Suicide in Genius

In 1921, Lewis Terman initiated a study of 1,528 gifted people, people selected for their above average intelligence.  Several others have picked up the mantle to run the longitudinal study to completion.  The good news is that the study has maintained a very low dropout rate over the decades.  The bad news is that, of the geniuses recruited, 22 people had died by suicide by 1960.  That means that, while the general population suicide rate was around 12 per 100,000, the Terman geniuses had a rate of about 1450 per 100,000 – or over 100 times the rate.

More recent research hasn’t shown similar results, but the rate is startling.

Mind the Gap

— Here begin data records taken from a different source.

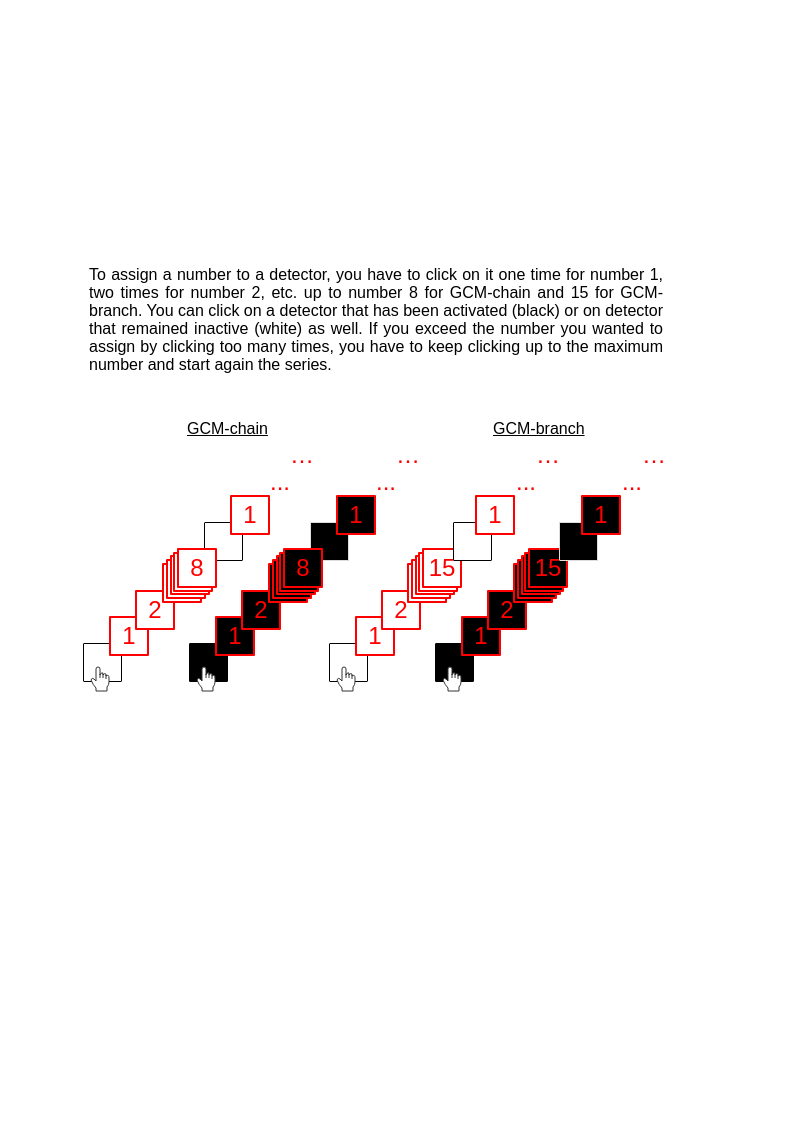
<!DOCTYPE html>
<html lang="en">
<head>
<meta charset="utf-8">
<title>Assigning a number to a detector</title>
<style>
:root { --paper: #fff; --ink: #000; --mark: #f00; }
* { box-sizing: border-box; margin: 0; padding: 0; }
html, body { width: 794px; height: 1123px; overflow: hidden; background: var(--paper); }
body { font: 16px/18px "Liberation Sans", Arial, sans-serif; color: var(--ink); padding-top: 266px; }
.instructions { width: 574px; height: 108px; margin-left: 89px; text-align: justify; }
.diagram { display: flex; margin-top: 46px; padding-left: 82px; }
.task { width: 246px; flex: none; }
.task h2 { font-size: 16px; line-height: 18px; font-weight: 400; text-decoration: underline; white-space: nowrap; padding-left: 105px; }
.branch h2 { padding-left: 165px; }
.pair { display: flex; }
.series { --fill: var(--paper); --edge: var(--ink); position: relative; width: 106px; height: 260px; flex: none; }
.active { --fill: var(--ink); --edge: var(--ink); }
.series > * { position: absolute; }
.tile { width: 40px; height: 40px; border: 2px solid var(--mark); border-radius: 1px; background: var(--fill); color: var(--mark); font-size: 24px; line-height: 28px; display: flex; align-items: center; justify-content: center; }
.blank { width: 39px; height: 39px; border: 1px solid var(--edge); }
.start { left: 1px; top: 205px; }
.one { left: 27px; top: 178px; }
.two { left: 53px; top: 152px; }
.s3 { left: 80px; top: 125px; }
.s4 { left: 84px; top: 121px; }
.s5 { left: 88px; top: 117px; }
.s6 { left: 91px; top: 114px; }
.last { left: 95px; top: 110px; z-index: 1; }
.reset { left: 122px; top: 84px; }
.again { left: 148px; top: 57px; z-index: 3; }
.branch .s3 { left: 79px; }
.branch .s4 { left: 83px; }
.branch .s5 { left: 87px; }
.branch .s6 { left: 90px; }
.branch .last { left: 94px; }
.branch .reset { left: 125px; z-index: 2; }
.branch .again { left: 147px; }
.active .reset { border-color: #ddd; }
.dots { color: var(--mark); font-size: 24px; line-height: 24px; }
.near { left: 188px; top: 32px; }
.far { left: 208px; top: 5px; }
.hand { left: 9px; top: 229px; width: 19px; height: 25px; overflow: visible; }
.defs { position: absolute; width: 0; height: 0; }
</style>
</head>
<body>
<svg class="defs" aria-hidden="true">
  <defs>
    <symbol id="pointer" viewBox="0 0 19 25" overflow="visible">
      <path d="M5 14V2Q5 0 7 0T9 2V8Q10 5 12 6V8Q13 6 15 7V9Q18 7 18 11V15Q18 18 16 20V24H5V21Q2 18 0 13Q1 10 3 12Z" fill="#fff" stroke="#333" stroke-linejoin="round"/>
      <path d="M9 7V11M12 7V11M15 8V12" fill="none" stroke="#333"/>
    </symbol>
  </defs>
</svg>

<p class="instructions">To assign a number to a detector, you have to click on it one time for number 1, two times for number 2, etc. up to number 8 for GCM-chain and 15 for GCM-branch. You can click on a detector that has been activated (black) or on detector that remained inactive (white) as well. If you exceed the number you wanted to assign by clicking too many times, you have to keep clicking up to the maximum number and start again the series.</p>

<main class="diagram">
  <section class="task chain">
    <h2>GCM-chain</h2>
    <div class="pair">
      <div class="series inactive">
        <div class="tile blank start"></div>
        <div class="tile one">1</div>
        <div class="tile two">2</div>
        <div class="tile s3"></div><div class="tile s4"></div><div class="tile s5"></div><div class="tile s6"></div>
        <div class="tile last">8</div>
        <div class="tile blank reset"></div>
        <div class="tile again">1</div>
        <span class="dots near">...</span><span class="dots far">…</span>
        <svg class="hand" aria-hidden="true"><use href="#pointer" width="19" height="25"/></svg>
      </div>
      <div class="series active">
        <div class="tile blank start"></div>
        <div class="tile one">1</div>
        <div class="tile two">2</div>
        <div class="tile s3"></div><div class="tile s4"></div><div class="tile s5"></div><div class="tile s6"></div>
        <div class="tile last">8</div>
        <div class="tile blank reset"></div>
        <div class="tile again">1</div>
        <span class="dots near">...</span><span class="dots far">…</span>
        <svg class="hand" aria-hidden="true"><use href="#pointer" width="19" height="25"/></svg>
      </div>
    </div>
  </section>
  <section class="task branch">
    <h2>GCM-branch</h2>
    <div class="pair">
      <div class="series inactive">
        <div class="tile blank start"></div>
        <div class="tile one">1</div>
        <div class="tile two">2</div>
        <div class="tile s3"></div><div class="tile s4"></div><div class="tile s5"></div><div class="tile s6"></div>
        <div class="tile last">15</div>
        <div class="tile blank reset"></div>
        <div class="tile again">1</div>
        <span class="dots near">...</span><span class="dots far">…</span>
        <svg class="hand" aria-hidden="true"><use href="#pointer" width="19" height="25"/></svg>
      </div>
      <div class="series active">
        <div class="tile blank start"></div>
        <div class="tile one">1</div>
        <div class="tile two">2</div>
        <div class="tile s3"></div><div class="tile s4"></div><div class="tile s5"></div><div class="tile s6"></div>
        <div class="tile last">15</div>
        <div class="tile blank reset"></div>
        <div class="tile again">1</div>
        <span class="dots near">...</span><span class="dots far">…</span>
        <svg class="hand" aria-hidden="true"><use href="#pointer" width="19" height="25"/></svg>
      </div>
    </div>
  </section>
</main>
</body>
</html>
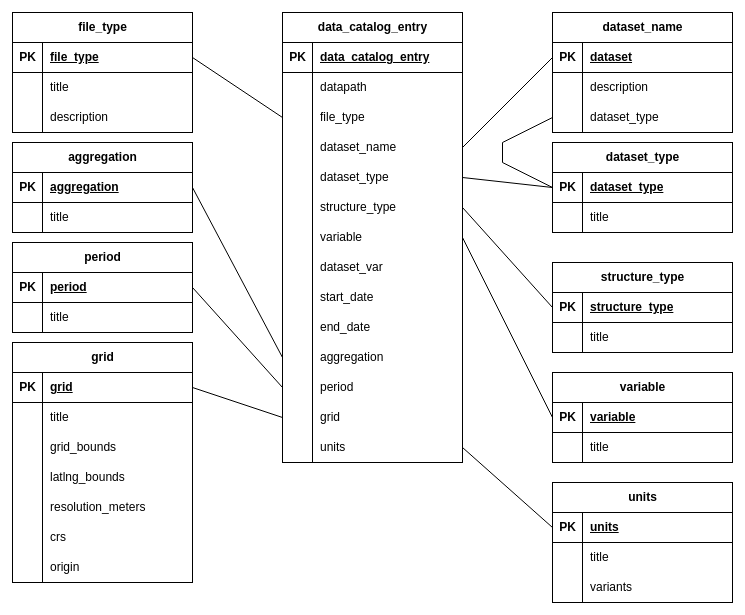
<!DOCTYPE html>
<html lang="en">
<head>
<meta charset="utf-8">
<title>Data catalog entity diagram</title>
<style>
:root {
  --paper: #ffffff;
  --ink: #000000;
  --row: 30px;
}
* { box-sizing: border-box; margin: 0; padding: 0; }
html, body { width: 745px; height: 615px; overflow: hidden; background: var(--paper); }
.diagram {
  position: relative;
  width: 745px;
  height: 615px;
  color: var(--ink);
  font: 12px/14px "Liberation Sans", Arial, sans-serif;
}
.relations { position: absolute; left: 0; top: 0; fill: none; stroke: var(--ink); stroke-width: 1; }
.entity {
  position: absolute;
  left: var(--x);
  top: var(--y);
  width: 181px;
  background: var(--paper);
  border: 1px solid var(--ink);
  border-bottom: 0;
}
.entity h2, .primary { border-bottom: 1px solid var(--ink); }
.entity h2 {
  height: var(--row);
  font-size: 12px;
  line-height: 29px;
  text-align: center;
}
.entity li {
  display: grid;
  grid-template-columns: 30px 1fr;
  height: var(--row);
  line-height: 29px;
  list-style: none;
}
.entity li:last-child { border-bottom: 1px solid var(--ink); }
.entity li::before { content: ""; border-right: 1px solid var(--ink); }
.entity .primary::before { content: "PK"; text-align: center; }
.entity .primary { font-weight: bold; }
.primary span { text-decoration: underline; }
.entity span { padding-left: 7px; }
.left { --x: 12px; }
.center { --x: 282px; }
.right { --x: 552px; }
</style>
</head>
<body>
<main class="diagram">
  <section class="entity left" style="--y:12px">
    <h2>file_type</h2>
    <ul>
      <li class="primary"><span>file_type</span></li>
      <li><span>title</span></li>
      <li><span>description</span></li>
    </ul>
  </section>
  <section class="entity left" style="--y:142px">
    <h2>aggregation</h2>
    <ul>
      <li class="primary"><span>aggregation</span></li>
      <li><span>title</span></li>
    </ul>
  </section>
  <section class="entity left" style="--y:242px">
    <h2>period</h2>
    <ul>
      <li class="primary"><span>period</span></li>
      <li><span>title</span></li>
    </ul>
  </section>
  <section class="entity left" style="--y:342px">
    <h2>grid</h2>
    <ul>
      <li class="primary"><span>grid</span></li>
      <li><span>title</span></li>
      <li><span>grid_bounds</span></li>
      <li><span>latlng_bounds</span></li>
      <li><span>resolution_meters</span></li>
      <li><span>crs</span></li>
      <li><span>origin</span></li>
    </ul>
  </section>

  <section class="entity center" style="--y:12px">
    <h2>data_catalog_entry</h2>
    <ul>
      <li class="primary"><span>data_catalog_entry</span></li>
      <li><span>datapath</span></li>
      <li><span>file_type</span></li>
      <li><span>dataset_name</span></li>
      <li><span>dataset_type</span></li>
      <li><span>structure_type</span></li>
      <li><span>variable</span></li>
      <li><span>dataset_var</span></li>
      <li><span>start_date</span></li>
      <li><span>end_date</span></li>
      <li><span>aggregation</span></li>
      <li><span>period</span></li>
      <li><span>grid</span></li>
      <li><span>units</span></li>
    </ul>
  </section>

  <section class="entity right" style="--y:12px">
    <h2>dataset_name</h2>
    <ul>
      <li class="primary"><span>dataset</span></li>
      <li><span>description</span></li>
      <li><span>dataset_type</span></li>
    </ul>
  </section>
  <section class="entity right" style="--y:142px">
    <h2>dataset_type</h2>
    <ul>
      <li class="primary"><span>dataset_type</span></li>
      <li><span>title</span></li>
    </ul>
  </section>
  <section class="entity right" style="--y:262px">
    <h2>structure_type</h2>
    <ul>
      <li class="primary"><span>structure_type</span></li>
      <li><span>title</span></li>
    </ul>
  </section>
  <section class="entity right" style="--y:372px">
    <h2>variable</h2>
    <ul>
      <li class="primary"><span>variable</span></li>
      <li><span>title</span></li>
    </ul>
  </section>
  <section class="entity right" style="--y:482px">
    <h2>units</h2>
    <ul>
      <li class="primary"><span>units</span></li>
      <li><span>title</span></li>
      <li><span>variants</span></li>
    </ul>
  </section>

  <svg class="relations" width="745" height="615" viewBox="0 0 745 615" aria-hidden="true">
    <line x1="192.5" y1="57.5" x2="282.5" y2="117.5"/>
    <line x1="192.5" y1="187.5" x2="282.5" y2="357.5"/>
    <line x1="192.5" y1="287.5" x2="282.5" y2="387.5"/>
    <line x1="192.5" y1="387.5" x2="282.5" y2="417.5"/>
    <line x1="462.5" y1="147.5" x2="552.5" y2="57.5"/>
    <line x1="462.5" y1="177.5" x2="552.5" y2="187.5"/>
    <line x1="462.5" y1="207.5" x2="552.5" y2="307.5"/>
    <line x1="462.5" y1="237.5" x2="552.5" y2="417.5"/>
    <line x1="462.5" y1="447.5" x2="552.5" y2="527.5"/>
    <polyline points="552.5,117.5 502.5,142.5 502.5,162.5 552.5,187.5"/>
  </svg>
</main>
</body>
</html>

One of the possible reasons for the disparity may be the expectations that people have for their lives – and how their actual lives worked out.  Of Terman’s subjects, many came out with very normal, average, and ordinary lives.  If they had become wrapped up in the idea that they were special and gifted but found themselves in an average or below average social station and career, the gap between their internal expectations and their real state might have created the conditions for suicidal ideation to flourish.  (See Perfectionism for more.)

The Banal Suicide Note

Much of Shneidman’s career was focused around the promise of suicide notes (the first set he “borrowed” without permission).  However, in the end, he found them pedestrian and banal.  He found that his optimism was crushed by the reality of the completely unremarkable nature of most suicide notes.

He comments that the very act of writing a “proper” suicide note with insights might remove the conditions necessary to make an attempt.  This is certainly consistent with James Pennebaker’s work in Opening Up, where he saw that writing a narrative organized thoughts and reduced the force of trauma.

You Can Always Commit Suicide

The truth is that someone can commit suicide if they’re committed.  (See Suicide: Inside and Out.)  It’s always an option no matter how repulsive we on the other side may find it.  The key to this statement – which is echoed in a slightly different way by David Jobes in Managing Suicidal Risk – is that it allows for the idea that it could be the right answer in the future, it’s just not the right answer now.  Until we’ve taken every step, tried every option, to make life better, it’s just a future possibility.

That’s an important shift that allows the suicidal person to delay the idea without giving it up entirely based on the request of some professional that they barely know.  Of course, you want to ensure they know that life is also an option – but a life free from the suffering.

If you remove the psychache, then you remove the need to die by suicide.  That’s the power of viewing Suicide as Psychache.